Dr Roman said dead birds had been spotted on some beaches in central and southern New South Wales and south-east Tasmania.
“This mortality event is moving south, in my opinion, with the southward migration of late arrivals,” she told ABC Radio Hobart.
Dr Roman said studies showed sheepbirds tended to arrive from the northern hemisphere between late September and mid-November, with most birds arriving in October.
Known as “seabird wrecks”, Dr Roman said these mass die-offs had been occurring on rare occasions for a long time – always at this time of year.
“We have records going back to the 1800s,” she said.
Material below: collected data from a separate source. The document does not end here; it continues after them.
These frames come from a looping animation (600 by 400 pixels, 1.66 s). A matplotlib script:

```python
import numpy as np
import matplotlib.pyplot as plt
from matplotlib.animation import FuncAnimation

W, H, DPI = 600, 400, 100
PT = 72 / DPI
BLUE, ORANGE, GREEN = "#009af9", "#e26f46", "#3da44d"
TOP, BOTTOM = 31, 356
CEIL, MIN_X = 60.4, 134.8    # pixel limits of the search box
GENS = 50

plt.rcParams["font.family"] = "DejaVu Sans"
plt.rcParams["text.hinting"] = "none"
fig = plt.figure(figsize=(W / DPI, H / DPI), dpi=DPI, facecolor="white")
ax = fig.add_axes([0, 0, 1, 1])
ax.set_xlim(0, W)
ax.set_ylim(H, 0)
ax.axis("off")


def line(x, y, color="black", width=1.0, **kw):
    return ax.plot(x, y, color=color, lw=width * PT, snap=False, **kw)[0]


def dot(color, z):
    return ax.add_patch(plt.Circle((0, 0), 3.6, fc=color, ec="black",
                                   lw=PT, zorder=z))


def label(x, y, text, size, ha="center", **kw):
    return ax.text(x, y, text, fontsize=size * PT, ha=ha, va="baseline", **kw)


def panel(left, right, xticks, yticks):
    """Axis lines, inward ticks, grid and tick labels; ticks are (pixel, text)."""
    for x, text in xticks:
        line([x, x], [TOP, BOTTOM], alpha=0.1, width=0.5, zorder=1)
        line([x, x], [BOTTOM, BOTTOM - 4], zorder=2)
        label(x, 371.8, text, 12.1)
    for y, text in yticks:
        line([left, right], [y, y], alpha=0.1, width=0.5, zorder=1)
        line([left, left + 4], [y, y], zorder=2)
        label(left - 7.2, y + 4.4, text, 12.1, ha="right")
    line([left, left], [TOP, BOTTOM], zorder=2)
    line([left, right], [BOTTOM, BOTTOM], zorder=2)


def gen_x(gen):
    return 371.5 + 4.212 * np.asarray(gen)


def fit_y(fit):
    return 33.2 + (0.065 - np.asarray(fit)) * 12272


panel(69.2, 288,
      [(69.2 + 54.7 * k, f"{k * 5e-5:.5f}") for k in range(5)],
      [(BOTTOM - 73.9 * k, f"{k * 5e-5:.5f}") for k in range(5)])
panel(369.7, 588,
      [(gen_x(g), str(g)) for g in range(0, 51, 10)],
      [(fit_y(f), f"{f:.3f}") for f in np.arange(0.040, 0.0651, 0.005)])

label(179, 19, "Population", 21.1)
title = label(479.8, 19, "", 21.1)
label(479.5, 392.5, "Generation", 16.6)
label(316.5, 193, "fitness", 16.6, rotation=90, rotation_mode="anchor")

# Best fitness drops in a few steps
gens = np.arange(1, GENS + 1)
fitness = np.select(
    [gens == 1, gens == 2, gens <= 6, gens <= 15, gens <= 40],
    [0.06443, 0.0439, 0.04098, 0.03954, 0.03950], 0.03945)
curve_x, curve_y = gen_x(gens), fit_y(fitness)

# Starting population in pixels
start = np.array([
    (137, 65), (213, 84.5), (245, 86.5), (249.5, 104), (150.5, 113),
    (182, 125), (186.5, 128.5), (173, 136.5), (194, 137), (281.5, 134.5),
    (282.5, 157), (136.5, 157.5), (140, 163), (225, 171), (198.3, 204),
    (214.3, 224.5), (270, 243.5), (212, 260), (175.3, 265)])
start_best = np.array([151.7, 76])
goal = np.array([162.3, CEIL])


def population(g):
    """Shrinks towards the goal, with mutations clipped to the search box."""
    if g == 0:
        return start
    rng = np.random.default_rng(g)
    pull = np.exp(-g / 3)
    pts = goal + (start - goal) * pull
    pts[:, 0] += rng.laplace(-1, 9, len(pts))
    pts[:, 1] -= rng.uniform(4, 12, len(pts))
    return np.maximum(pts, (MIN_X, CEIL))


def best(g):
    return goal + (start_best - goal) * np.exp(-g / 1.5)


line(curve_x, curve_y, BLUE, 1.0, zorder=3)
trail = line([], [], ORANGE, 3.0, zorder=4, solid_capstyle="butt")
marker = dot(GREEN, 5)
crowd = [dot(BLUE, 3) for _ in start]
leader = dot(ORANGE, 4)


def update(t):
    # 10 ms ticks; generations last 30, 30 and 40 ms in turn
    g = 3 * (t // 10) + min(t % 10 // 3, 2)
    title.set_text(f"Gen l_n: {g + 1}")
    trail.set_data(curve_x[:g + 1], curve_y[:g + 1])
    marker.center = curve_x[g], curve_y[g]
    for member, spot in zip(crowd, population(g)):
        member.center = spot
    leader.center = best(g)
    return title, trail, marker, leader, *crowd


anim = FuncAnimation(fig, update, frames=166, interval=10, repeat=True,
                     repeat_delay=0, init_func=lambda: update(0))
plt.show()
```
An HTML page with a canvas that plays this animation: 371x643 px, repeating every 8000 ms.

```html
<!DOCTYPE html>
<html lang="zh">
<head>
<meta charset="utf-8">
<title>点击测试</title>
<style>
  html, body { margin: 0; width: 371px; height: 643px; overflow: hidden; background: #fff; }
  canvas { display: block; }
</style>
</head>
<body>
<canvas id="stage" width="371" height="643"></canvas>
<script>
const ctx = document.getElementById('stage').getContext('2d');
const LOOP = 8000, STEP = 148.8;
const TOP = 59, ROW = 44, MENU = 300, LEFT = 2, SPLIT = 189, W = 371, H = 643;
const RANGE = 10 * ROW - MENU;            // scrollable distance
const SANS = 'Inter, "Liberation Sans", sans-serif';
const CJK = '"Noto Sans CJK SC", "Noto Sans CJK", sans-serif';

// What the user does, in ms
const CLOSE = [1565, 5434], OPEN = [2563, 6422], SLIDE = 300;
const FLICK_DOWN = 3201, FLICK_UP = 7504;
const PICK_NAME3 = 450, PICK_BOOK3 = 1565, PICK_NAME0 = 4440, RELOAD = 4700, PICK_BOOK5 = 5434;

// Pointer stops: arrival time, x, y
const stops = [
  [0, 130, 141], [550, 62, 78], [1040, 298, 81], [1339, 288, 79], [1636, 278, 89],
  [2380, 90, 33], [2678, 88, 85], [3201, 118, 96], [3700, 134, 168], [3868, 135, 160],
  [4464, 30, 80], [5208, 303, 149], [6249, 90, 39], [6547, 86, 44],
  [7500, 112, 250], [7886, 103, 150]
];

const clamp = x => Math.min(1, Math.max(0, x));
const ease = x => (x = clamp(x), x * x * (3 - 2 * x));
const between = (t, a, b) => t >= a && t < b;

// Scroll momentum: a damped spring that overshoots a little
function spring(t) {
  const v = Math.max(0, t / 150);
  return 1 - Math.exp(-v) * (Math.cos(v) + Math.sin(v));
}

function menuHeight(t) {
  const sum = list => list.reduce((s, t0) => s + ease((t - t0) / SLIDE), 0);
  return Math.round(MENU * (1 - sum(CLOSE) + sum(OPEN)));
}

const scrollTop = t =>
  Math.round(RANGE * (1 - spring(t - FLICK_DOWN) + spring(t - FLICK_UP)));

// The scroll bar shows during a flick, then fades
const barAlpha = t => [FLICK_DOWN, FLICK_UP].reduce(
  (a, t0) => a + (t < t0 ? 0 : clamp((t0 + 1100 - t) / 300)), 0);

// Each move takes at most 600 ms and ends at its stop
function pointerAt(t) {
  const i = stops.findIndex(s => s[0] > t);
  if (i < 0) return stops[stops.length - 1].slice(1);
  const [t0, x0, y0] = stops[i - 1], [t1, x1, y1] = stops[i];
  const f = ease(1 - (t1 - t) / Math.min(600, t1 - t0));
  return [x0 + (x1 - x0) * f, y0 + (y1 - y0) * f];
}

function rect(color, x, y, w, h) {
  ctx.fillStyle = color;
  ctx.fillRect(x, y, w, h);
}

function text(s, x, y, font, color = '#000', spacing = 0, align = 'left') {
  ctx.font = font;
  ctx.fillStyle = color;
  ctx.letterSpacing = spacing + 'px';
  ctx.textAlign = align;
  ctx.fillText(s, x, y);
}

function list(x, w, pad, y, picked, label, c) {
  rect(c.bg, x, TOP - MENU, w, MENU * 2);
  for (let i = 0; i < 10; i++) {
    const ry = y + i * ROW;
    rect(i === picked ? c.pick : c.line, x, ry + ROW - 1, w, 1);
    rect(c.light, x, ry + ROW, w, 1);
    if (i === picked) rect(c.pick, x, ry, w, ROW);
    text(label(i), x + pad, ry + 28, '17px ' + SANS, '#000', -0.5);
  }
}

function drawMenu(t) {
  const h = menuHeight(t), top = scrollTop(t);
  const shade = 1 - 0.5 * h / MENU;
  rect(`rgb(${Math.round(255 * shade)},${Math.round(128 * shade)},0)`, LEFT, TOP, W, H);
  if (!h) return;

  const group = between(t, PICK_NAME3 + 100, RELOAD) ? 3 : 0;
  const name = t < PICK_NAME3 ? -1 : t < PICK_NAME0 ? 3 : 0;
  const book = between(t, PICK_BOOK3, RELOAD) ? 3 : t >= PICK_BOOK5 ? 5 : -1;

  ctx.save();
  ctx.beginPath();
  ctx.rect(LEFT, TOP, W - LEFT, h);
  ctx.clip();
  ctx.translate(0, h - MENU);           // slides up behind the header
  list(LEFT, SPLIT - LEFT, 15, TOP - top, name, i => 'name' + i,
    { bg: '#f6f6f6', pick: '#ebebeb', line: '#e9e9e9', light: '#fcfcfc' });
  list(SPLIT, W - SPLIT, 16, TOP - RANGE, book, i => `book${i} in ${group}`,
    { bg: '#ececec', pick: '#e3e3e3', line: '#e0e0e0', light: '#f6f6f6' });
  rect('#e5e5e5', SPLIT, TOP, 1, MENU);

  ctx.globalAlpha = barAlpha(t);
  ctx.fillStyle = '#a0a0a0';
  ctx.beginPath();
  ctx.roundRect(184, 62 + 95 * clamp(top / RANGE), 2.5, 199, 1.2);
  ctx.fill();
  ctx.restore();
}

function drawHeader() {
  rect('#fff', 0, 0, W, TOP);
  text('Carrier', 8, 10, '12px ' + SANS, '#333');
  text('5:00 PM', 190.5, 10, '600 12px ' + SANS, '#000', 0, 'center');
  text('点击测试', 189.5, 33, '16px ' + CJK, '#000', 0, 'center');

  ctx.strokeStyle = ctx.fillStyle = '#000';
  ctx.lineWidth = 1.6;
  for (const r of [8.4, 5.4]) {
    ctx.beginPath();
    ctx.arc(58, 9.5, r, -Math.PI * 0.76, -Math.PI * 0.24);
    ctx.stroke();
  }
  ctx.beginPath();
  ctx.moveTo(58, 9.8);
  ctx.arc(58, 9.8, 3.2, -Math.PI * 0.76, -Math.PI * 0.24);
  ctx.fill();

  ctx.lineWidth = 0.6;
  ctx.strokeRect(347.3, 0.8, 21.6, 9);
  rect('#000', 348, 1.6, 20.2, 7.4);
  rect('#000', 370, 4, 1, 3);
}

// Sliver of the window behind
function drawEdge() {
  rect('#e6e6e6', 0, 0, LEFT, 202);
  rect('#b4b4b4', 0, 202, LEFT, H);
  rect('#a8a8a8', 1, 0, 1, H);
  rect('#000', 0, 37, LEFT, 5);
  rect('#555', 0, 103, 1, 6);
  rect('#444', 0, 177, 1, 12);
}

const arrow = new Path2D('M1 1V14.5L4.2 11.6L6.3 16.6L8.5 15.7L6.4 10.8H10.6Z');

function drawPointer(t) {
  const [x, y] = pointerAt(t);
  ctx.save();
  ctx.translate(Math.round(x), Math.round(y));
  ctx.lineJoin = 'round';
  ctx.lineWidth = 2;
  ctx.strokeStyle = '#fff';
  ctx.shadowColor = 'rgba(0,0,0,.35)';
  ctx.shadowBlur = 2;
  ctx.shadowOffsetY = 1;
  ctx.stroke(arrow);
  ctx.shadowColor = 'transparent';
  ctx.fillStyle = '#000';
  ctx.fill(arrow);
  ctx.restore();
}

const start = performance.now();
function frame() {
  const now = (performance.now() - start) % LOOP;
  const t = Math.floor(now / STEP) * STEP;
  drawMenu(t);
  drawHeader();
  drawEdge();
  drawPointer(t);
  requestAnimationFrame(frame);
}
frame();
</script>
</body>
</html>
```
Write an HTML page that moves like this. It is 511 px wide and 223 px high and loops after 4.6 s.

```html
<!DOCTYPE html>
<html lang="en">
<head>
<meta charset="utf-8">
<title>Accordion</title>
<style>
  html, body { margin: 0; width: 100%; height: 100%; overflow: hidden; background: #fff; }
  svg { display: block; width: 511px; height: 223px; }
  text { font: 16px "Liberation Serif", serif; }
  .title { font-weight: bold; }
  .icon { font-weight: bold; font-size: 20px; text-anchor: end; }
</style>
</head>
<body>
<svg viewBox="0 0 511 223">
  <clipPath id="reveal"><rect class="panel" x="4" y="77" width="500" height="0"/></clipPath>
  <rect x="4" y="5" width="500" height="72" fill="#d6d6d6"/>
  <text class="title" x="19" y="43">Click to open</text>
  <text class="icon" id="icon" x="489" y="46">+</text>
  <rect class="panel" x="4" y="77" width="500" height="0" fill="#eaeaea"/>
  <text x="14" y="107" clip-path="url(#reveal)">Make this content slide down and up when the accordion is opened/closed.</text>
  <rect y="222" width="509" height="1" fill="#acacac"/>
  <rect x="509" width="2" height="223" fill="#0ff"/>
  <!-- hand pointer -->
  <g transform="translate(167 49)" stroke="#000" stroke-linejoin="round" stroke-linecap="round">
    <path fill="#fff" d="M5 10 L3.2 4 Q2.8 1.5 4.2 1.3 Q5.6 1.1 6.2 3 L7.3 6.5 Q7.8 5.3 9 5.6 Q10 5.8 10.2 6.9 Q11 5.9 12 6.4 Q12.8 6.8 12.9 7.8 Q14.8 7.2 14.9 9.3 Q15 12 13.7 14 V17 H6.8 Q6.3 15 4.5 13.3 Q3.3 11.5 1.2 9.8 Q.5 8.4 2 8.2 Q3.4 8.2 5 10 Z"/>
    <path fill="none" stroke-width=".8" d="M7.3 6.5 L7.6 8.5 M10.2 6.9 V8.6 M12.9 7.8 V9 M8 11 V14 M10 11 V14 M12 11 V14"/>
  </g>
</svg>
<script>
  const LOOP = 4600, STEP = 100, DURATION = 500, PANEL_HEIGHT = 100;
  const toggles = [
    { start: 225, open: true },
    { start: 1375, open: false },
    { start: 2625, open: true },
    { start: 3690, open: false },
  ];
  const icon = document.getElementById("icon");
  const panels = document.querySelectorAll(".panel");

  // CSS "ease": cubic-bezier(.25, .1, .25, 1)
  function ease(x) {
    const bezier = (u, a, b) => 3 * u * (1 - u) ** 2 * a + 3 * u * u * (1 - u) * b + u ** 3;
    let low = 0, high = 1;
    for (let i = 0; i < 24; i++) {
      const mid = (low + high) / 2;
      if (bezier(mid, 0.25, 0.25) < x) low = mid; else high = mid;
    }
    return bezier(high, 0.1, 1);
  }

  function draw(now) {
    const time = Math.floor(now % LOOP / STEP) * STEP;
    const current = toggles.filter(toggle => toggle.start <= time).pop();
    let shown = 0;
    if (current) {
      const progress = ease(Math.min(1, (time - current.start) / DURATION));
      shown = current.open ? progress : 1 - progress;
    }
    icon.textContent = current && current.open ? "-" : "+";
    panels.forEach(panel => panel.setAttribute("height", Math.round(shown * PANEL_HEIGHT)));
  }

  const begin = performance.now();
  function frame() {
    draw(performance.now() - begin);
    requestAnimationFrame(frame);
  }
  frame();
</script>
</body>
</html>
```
“One of the most alarming things for researchers is that over the past few decades, these large mortality events have been occurring more and more often.”
Dr. Roman said it was “too early to know” what caused the wreck.
“We know they are adults, have recently completed their migration and are hungry,” she said.
The birds only have one chick per year, Dr. Roman said, so it may take some time for the population to recover from the wreckage.
Dr Roman said people should not touch birds if they were sick, saying it was a question of “when and not if” bird flu came to Australia.
“There is a chance, a small but real probability, that these birds have been in contact with this disease,” she said.
Bird deaths appear to be ‘food-related’, says ecologist
Seabird ecologist Jennifer Lavers said she had received reports of sheepbird deaths from the Gold Coast in Queensland to Bruny Island in southern Tasmania.
“It’s quite prevalent at the moment,” she told ABC Radio Hobart.
“At the moment it is 99% one main species: the Tasmanian short-tailed shearwater, or muttonbird. But it is possible that this will change over time.”
Dr Lavers disputed the theory of some other experts that the mass die-offs were associated with the recent migration of birds.
“One would expect some mortality associated with this, but their migration ended over six weeks ago,” she said.
From the information she had gathered, she said it appeared the deaths were due to food shortages due to warming oceans near Australia.
“Almost all of the stranded birds were very emaciated,” she said.
“It takes several weeks, not a few days, and that really reassures us that this is a food-related marine conditions issue.”
Dr Lavers said almost 1,000 short-tailed shearwaters had been tested for bird flu and all were negative.
But she said people should not touch birds without personal protective equipment – or let their dogs near them – because disease could not be ruled out.
“There is no sign at this stage that bird flu has reached Australia, but we just want to be careful,” she said.
Public urged to report dead seabirds
Dr Lavers said the public could help trace short-tailed shearwater mortality by sending messages reports of dead birds at Adrift Laba research group that she coordinates.
She said useful information included photos of the bird to confirm the species, where it was found, the date and the number of dead birds seen in a particular area.
Dr Roman said sick, injured or dead wildlife could be reported to Wildlife health in Australia.